%%
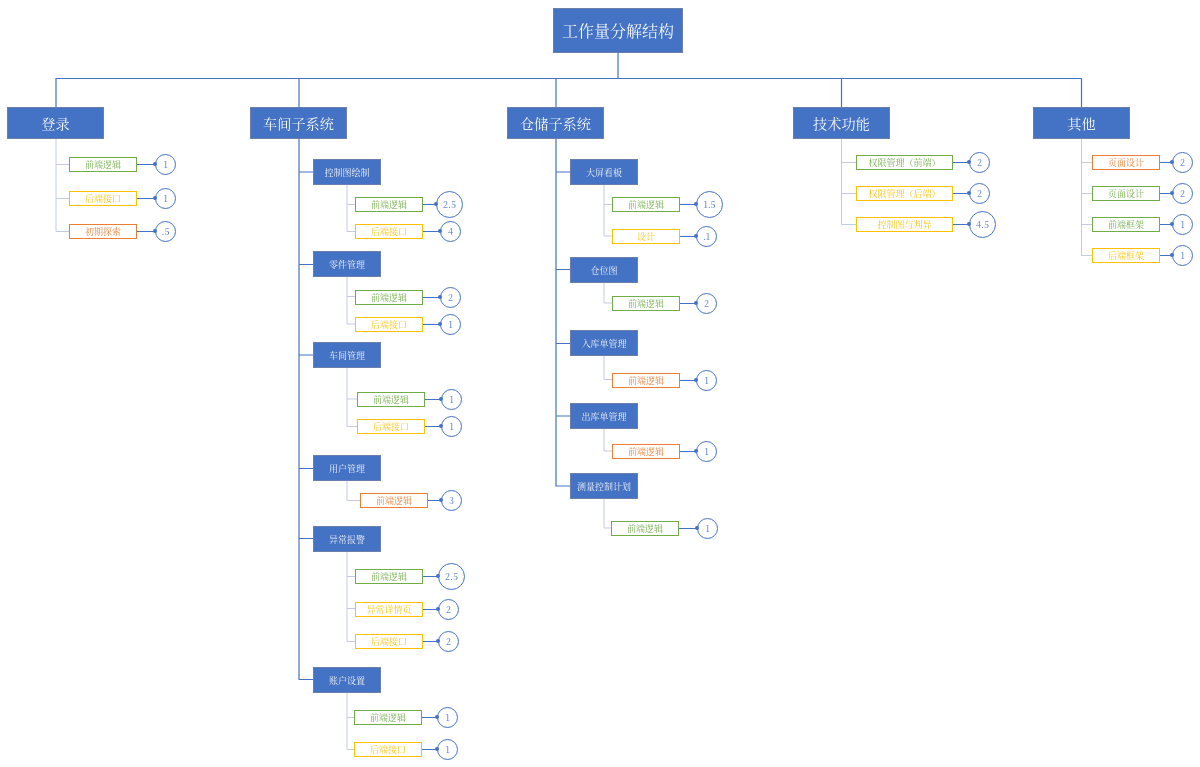
<!DOCTYPE html>
<html lang="zh-CN">
<head>
<meta charset="utf-8">
<title>工作量分解结构</title>
<style>
:root {
  --blue: #4472c4;
  --green: #70ad47;
  --gold: #ffc000;
  --orange: #ed7d31;
  --branch: #c3cbe2;
  --edge: #6b7fa8;
}
* { box-sizing: border-box; margin: 0; padding: 0; }
body {
  width: 1200px; height: 767px; overflow: hidden; background: #fff;
  font-family: "Noto Serif CJK SC", "Noto Serif CJK JP", serif;
}
.chart { position: relative; width: 1200px; height: 767px; overflow: hidden; }
.connectors { position: absolute; left: 0; top: 0; fill: none; }
.trunk { stroke: var(--blue); stroke-width: 1.2; }
.branch { stroke: var(--branch); stroke-width: 1; }
.node {
  position: absolute; display: flex; align-items: center; justify-content: center;
  background: var(--blue); border: 1px solid var(--edge); color: #fff;
  font-weight: 400; line-height: 1; white-space: nowrap;
}
.root { left: 553px; top: 8px; width: 130px; height: 45px; font-size: 16px; }
.system { top: 107px; width: 97px; height: 32px; font-size: 14.2px; }
.module { width: 68px; height: 26px; font-size: 9px; }
.task {
  position: absolute; height: 28px; margin-top: -14px;
  display: flex; align-items: center; line-height: 1; white-space: nowrap;
}
.label {
  width: 68px; height: 15px; display: flex; align-items: center; justify-content: center;
  border: 1px solid; font-size: 9px;
}
.wide .label { width: 97px; }
.front .label { color: var(--green); }
.back .label { color: var(--gold); }
.open .label { color: var(--orange); }
.link { position: relative; width: var(--link, 16px); height: 1px; background: var(--blue); }
.link::after {
  content: ""; position: absolute; right: -2px; top: -1.5px;
  width: 4px; height: 4px; border-radius: 50%; background: var(--blue);
}
.days {
  width: 21px; height: 21px; display: flex; align-items: center; justify-content: center;
  border: 1px solid var(--blue); border-radius: 50%; color: var(--blue); font-size: 9px;
}
.large .days { width: 27px; height: 27px; }
</style>
</head>
<body>
<main class="chart">
  <svg class="connectors" width="1200" height="767" viewBox="0 0 1200 767" aria-hidden="true">
    <g class="branch">
      <path d="M56 138V231.500H69M56 164.500H69M56 198.500H69"/>
      <path d="M347 185V231.500H356M347 204.500H356"/>
      <path d="M347 277V324H356M347 296.500H356"/>
      <path d="M347 367V426.500H357M347 399H357"/>
      <path d="M347 481V500.500H360"/>
      <path d="M347 551V641.500H356M347 576.500H356M347 608.500H356"/>
      <path d="M347 692V749.500H355M347 717.500H355"/>
      <path d="M604 185V236H613M604 204.500H613"/>
      <path d="M604 282V303H613"/>
      <path d="M604 356V379.500H613"/>
      <path d="M604 429V451H613"/>
      <path d="M604 499V528H612"/>
      <path d="M841.500 138V224.500H857M841.500 162.500H857M841.500 193.500H857"/>
      <path d="M1081.500 138V255.500H1093M1081.500 162.500H1093M1081.500 193.500H1093M1081.500 224.500H1093"/>
    </g>
    <g class="trunk">
      <path d="M618 52V78.500M56 107V78.500H1081.500V107M299 107V78.500M556 107V78.500M841.500 107V78.500"/>
      <path d="M299 138V679.500H314M299 172H314M299 264.500H314M299 355H314M299 468.500H314M299 538.500H314"/>
      <path d="M556 138V486H571M556 172H571M556 269.500H571M556 343.500H571M556 416H571"/>
    </g>
  </svg>

  <h1 class="node root">工作量分解结构</h1>

  <section>
    <h2 class="node system" style="left:7px">登录</h2>
    <div class="task front" style="left:69px;top:164px;--link:18px"><span class="label">前端逻辑</span><i class="link"></i><b class="days node-value" style="font-weight:400">1</b></div>
    <div class="task back" style="left:69px;top:198px;--link:18px"><span class="label">后端接口</span><i class="link"></i><span class="days">1</span></div>
    <div class="task open" style="left:69px;top:231px;--link:18px"><span class="label">初期探索</span><i class="link"></i><span class="days">.5</span></div>
  </section>

  <section>
    <h2 class="node system" style="left:250px">车间子系统</h2>

    <h3 class="node module" style="left:313px;top:159px">控制图绘制</h3>
    <div class="task front large" style="left:355px;top:204px;--link:13px"><span class="label">前端逻辑</span><i class="link"></i><span class="days">2.5</span></div>
    <div class="task back" style="left:355px;top:231px;--link:17px"><span class="label">后端接口</span><i class="link"></i><span class="days">4</span></div>

    <h3 class="node module" style="left:313px;top:251px">零件管理</h3>
    <div class="task front" style="left:355px;top:297px;--link:17px"><span class="label">前端逻辑</span><i class="link"></i><span class="days">2</span></div>
    <div class="task back" style="left:355px;top:324px;--link:17px"><span class="label">后端接口</span><i class="link"></i><span class="days">1</span></div>

    <h3 class="node module" style="left:313px;top:342px">车间管理</h3>
    <div class="task front" style="left:357px;top:399px;--link:16px"><span class="label">前端逻辑</span><i class="link"></i><span class="days">1</span></div>
    <div class="task back" style="left:357px;top:426px;--link:16px"><span class="label">后端接口</span><i class="link"></i><span class="days">1</span></div>

    <h3 class="node module" style="left:313px;top:455px">用户管理</h3>
    <div class="task open" style="left:360px;top:500px;--link:13px"><span class="label">前端逻辑</span><i class="link"></i><span class="days">3</span></div>

    <h3 class="node module" style="left:313px;top:526px">异常报警</h3>
    <div class="task front large" style="left:355px;top:576px;--link:15px"><span class="label">前端逻辑</span><i class="link"></i><span class="days">2.5</span></div>
    <div class="task back" style="left:355px;top:609px;--link:15px"><span class="label">异常详情页</span><i class="link"></i><span class="days">2</span></div>
    <div class="task back" style="left:355px;top:641px;--link:15px"><span class="label">后端接口</span><i class="link"></i><span class="days">2</span></div>

    <h3 class="node module" style="left:313px;top:667px">账户设置</h3>
    <div class="task front" style="left:354px;top:717px;--link:15px"><span class="label">前端逻辑</span><i class="link"></i><span class="days">1</span></div>
    <div class="task back" style="left:354px;top:749px;--link:15px"><span class="label">后端接口</span><i class="link"></i><span class="days">1</span></div>
  </section>

  <section>
    <h2 class="node system" style="left:507px">仓储子系统</h2>

    <h3 class="node module" style="left:570px;top:159px">大屏看板</h3>
    <div class="task front large" style="left:612px;top:204px"><span class="label">前端逻辑</span><i class="link"></i><span class="days">1.5</span></div>
    <div class="task back" style="left:612px;top:236px"><span class="label">设计</span><i class="link"></i><span class="days">.1</span></div>

    <h3 class="node module" style="left:570px;top:257px">仓位图</h3>
    <div class="task front" style="left:612px;top:303px"><span class="label">前端逻辑</span><i class="link"></i><span class="days">2</span></div>

    <h3 class="node module" style="left:570px;top:330px">入库单管理</h3>
    <div class="task open" style="left:612px;top:380px"><span class="label">前端逻辑</span><i class="link"></i><span class="days">1</span></div>

    <h3 class="node module" style="left:570px;top:403px">出库单管理</h3>
    <div class="task open" style="left:612px;top:451px"><span class="label">前端逻辑</span><i class="link"></i><span class="days">1</span></div>

    <h3 class="node module" style="left:570px;top:473px">测量控制计划</h3>
    <div class="task front" style="left:611px;top:528px;--link:18px"><span class="label">前端逻辑</span><i class="link"></i><span class="days">1</span></div>
  </section>

  <section>
    <h2 class="node system" style="left:793px">技术功能</h2>
    <div class="task front wide" style="left:856px;top:162px"><span class="label">权限管理（前端）</span><i class="link"></i><span class="days">2</span></div>
    <div class="task back wide" style="left:856px;top:193px"><span class="label">权限管理（后端）</span><i class="link"></i><span class="days">2</span></div>
    <div class="task back wide large" style="left:856px;top:224px"><span class="label">控制图与判异</span><i class="link"></i><span class="days">4.5</span></div>
  </section>

  <section>
    <h2 class="node system" style="left:1033px">其他</h2>
    <div class="task open" style="left:1092px;top:162px;--link:12px"><span class="label">页面设计</span><i class="link"></i><span class="days">2</span></div>
    <div class="task front" style="left:1092px;top:193px;--link:12px"><span class="label">页面设计</span><i class="link"></i><span class="days">2</span></div>
    <div class="task front" style="left:1092px;top:224px;--link:12px"><span class="label">前端框架</span><i class="link"></i><span class="days">1</span></div>
    <div class="task back" style="left:1092px;top:255px;--link:12px"><span class="label">后端框架</span><i class="link"></i><span class="days">1</span></div>
  </section>
</main>
</body>
</html>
%%
Exercise brief:
In the entries above, identify every line with the string "items".

Answer to the problem:
  position: absolute; display: flex; align-items: center; justify-content: center;
  display: flex; align-items: center; line-height: 1; white-space: nowrap;
  width: 68px; height: 15px; display: flex; align-items: center; justify-content: center;
  width: 21px; height: 21px; display: flex; align-items: center; justify-content: center;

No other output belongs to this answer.